Saved data entries:
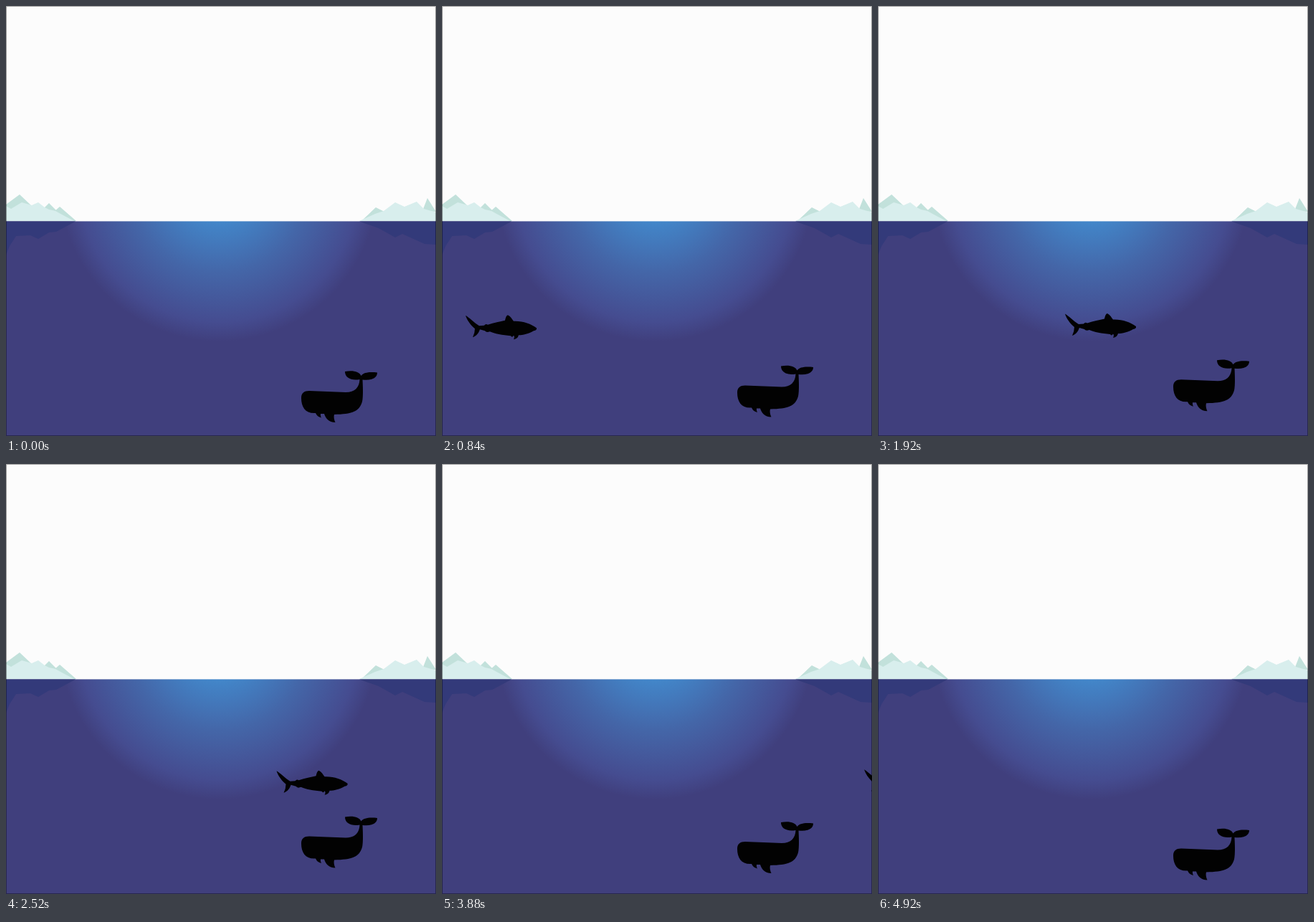
Recreate the animation shown at these times as an HTML page. Size 600 px wide and 600 px high, loop 4.96 s.

```html
<!DOCTYPE html>
<html lang="en">
<head>
<meta charset="utf-8">
<title>Ocean</title>
<style>
  html, body { margin: 0; width: 100%; height: 100%; overflow: hidden; background: #fcfcfc; }
  svg { display: block; width: 100%; height: 100%; }
</style>
</head>
<body>
<svg viewBox="0 0 600 600">
  <defs>
    <radialGradient id="glow" gradientUnits="userSpaceOnUse" cx="297" cy="245" r="223">
      <stop offset="0" stop-color="#4197dd"/>
      <stop offset=".25" stop-color="#4286c9"/>
      <stop offset=".57" stop-color="#4466a8"/>
      <stop offset=".88" stop-color="#454c90"/>
      <stop offset="1" stop-color="#403f7d"/>
    </radialGradient>
  </defs>
  <rect width="600" height="600" fill="#fcfcfc"/>

  <!-- icebergs -->
  <path fill="#c2e1db" d="M0 277L19 263L38 281L20 292L0 290Z M52 283L60 275L72 287Z M67 287L75 280L98 300H80Z
    M498 298L516 281L528 287Z M581 286L588 268L600 287Z"/>
  <path fill="#d8eeed" d="M0 279L7 283L22 274L36 278L45 274L54 281L60 284L69 286L78 291L95 300H0Z
    M493 300L515 290L527 286L543 274L556 280L573 273L583 283L600 288V300Z"/>

  <!-- water -->
  <rect y="300.4" width="600" height="300" fill="url(#glow)"/>
  <path fill="#333a7a" d="M0 300.4H97L85 307L70 315L60 316L45 325L34 320L14 321L5 335L0 347Z
    M493 300.4L520 310L543 323L553 318L584 332L600 333V300.4Z"/>

  <path id="shark" fill="#020202" d="M0 .5C6 4 12 11 19 15L26 14.5Q28 11.5 31 13.5C40 10.5 48 9 55 7.5
    C56 3 57 .5 59 0C63 2 65 6 67 8.5C80 8 91 12 99 18Q100 21 95 22C88 26 80 28 74 28Q73 33 67 34
    Q69 30 67 28.5Q65 32 63 29C52 28 40 26 34 23Q29 25 27 22L20 20C18 26 15 29 10 31Q13 25 13 19C7 14 2 7 0 .5Z"/>

  <path id="whale" fill="#020202" d="M412 547C412 540 416 537 423 537L474 539C487 539 493 532 493.500 521
    C482 523 473 519 473 510C484 508 493 510 495.500 516C499 511 508 510.500 518 511.500C518 520 508 523 497.500 521.500
    C498 531 498.500 545 497 552C493 566 483 569.500 458 570C457 574 458 578 459.500 581
    C450 581 446 575 444 569L439 569Q438.500 572 440 574.500Q434 573 432 568C418 569 412 560 412 547Z"/>

  <rect x=".5" y=".5" width="599" height="599" fill="none" stroke="#000" stroke-opacity=".38"/>
</svg>
<script>
  const LOOP = 4960, SPAN = 5000;
  const shark = document.getElementById('shark');
  const whale = document.getElementById('whale');

  // cubic-bezier(.167, .167, .667, 1): linear start, soft landing
  function ease(x) {
    let lo = 0, hi = 1;
    for (let i = 0; i < 24; i++) {
      const s = (lo + hi) / 2, r = 1 - s;
      if (s * r * r / 2 + 2 * s * s * r + s ** 3 < x) lo = s; else hi = s;
    }
    return x + lo * lo * (1 - lo);
  }

  const move = (el, x, y) => el.setAttribute('transform', `translate(${x} ${y})`);

  function draw(now) {
    const p = (now % LOOP) / SPAN;
    const swim = ease(p);
    move(shark, -136 + 800 * swim, 433 - 8 * swim);
    move(whale, 0, -17.5 * ease(2 * Math.min(p, 1 - p)));
  }

  const start = performance.now();
  function tick() {
    draw(performance.now() - start);
    requestAnimationFrame(tick);
  }
  tick();
</script>
</body>
</html>
```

Exercise prompt: Only lines with the word "shark" are wanted; pull each of them from the records.

Reply:
  <path id="shark" fill="#020202" d="M0 .5C6 4 12 11 19 15L26 14.5Q28 11.5 31 13.5C40 10.5 48 9 55 7.5
  const shark = document.getElementById('shark');
    move(shark, -136 + 800 * swim, 433 - 8 * swim);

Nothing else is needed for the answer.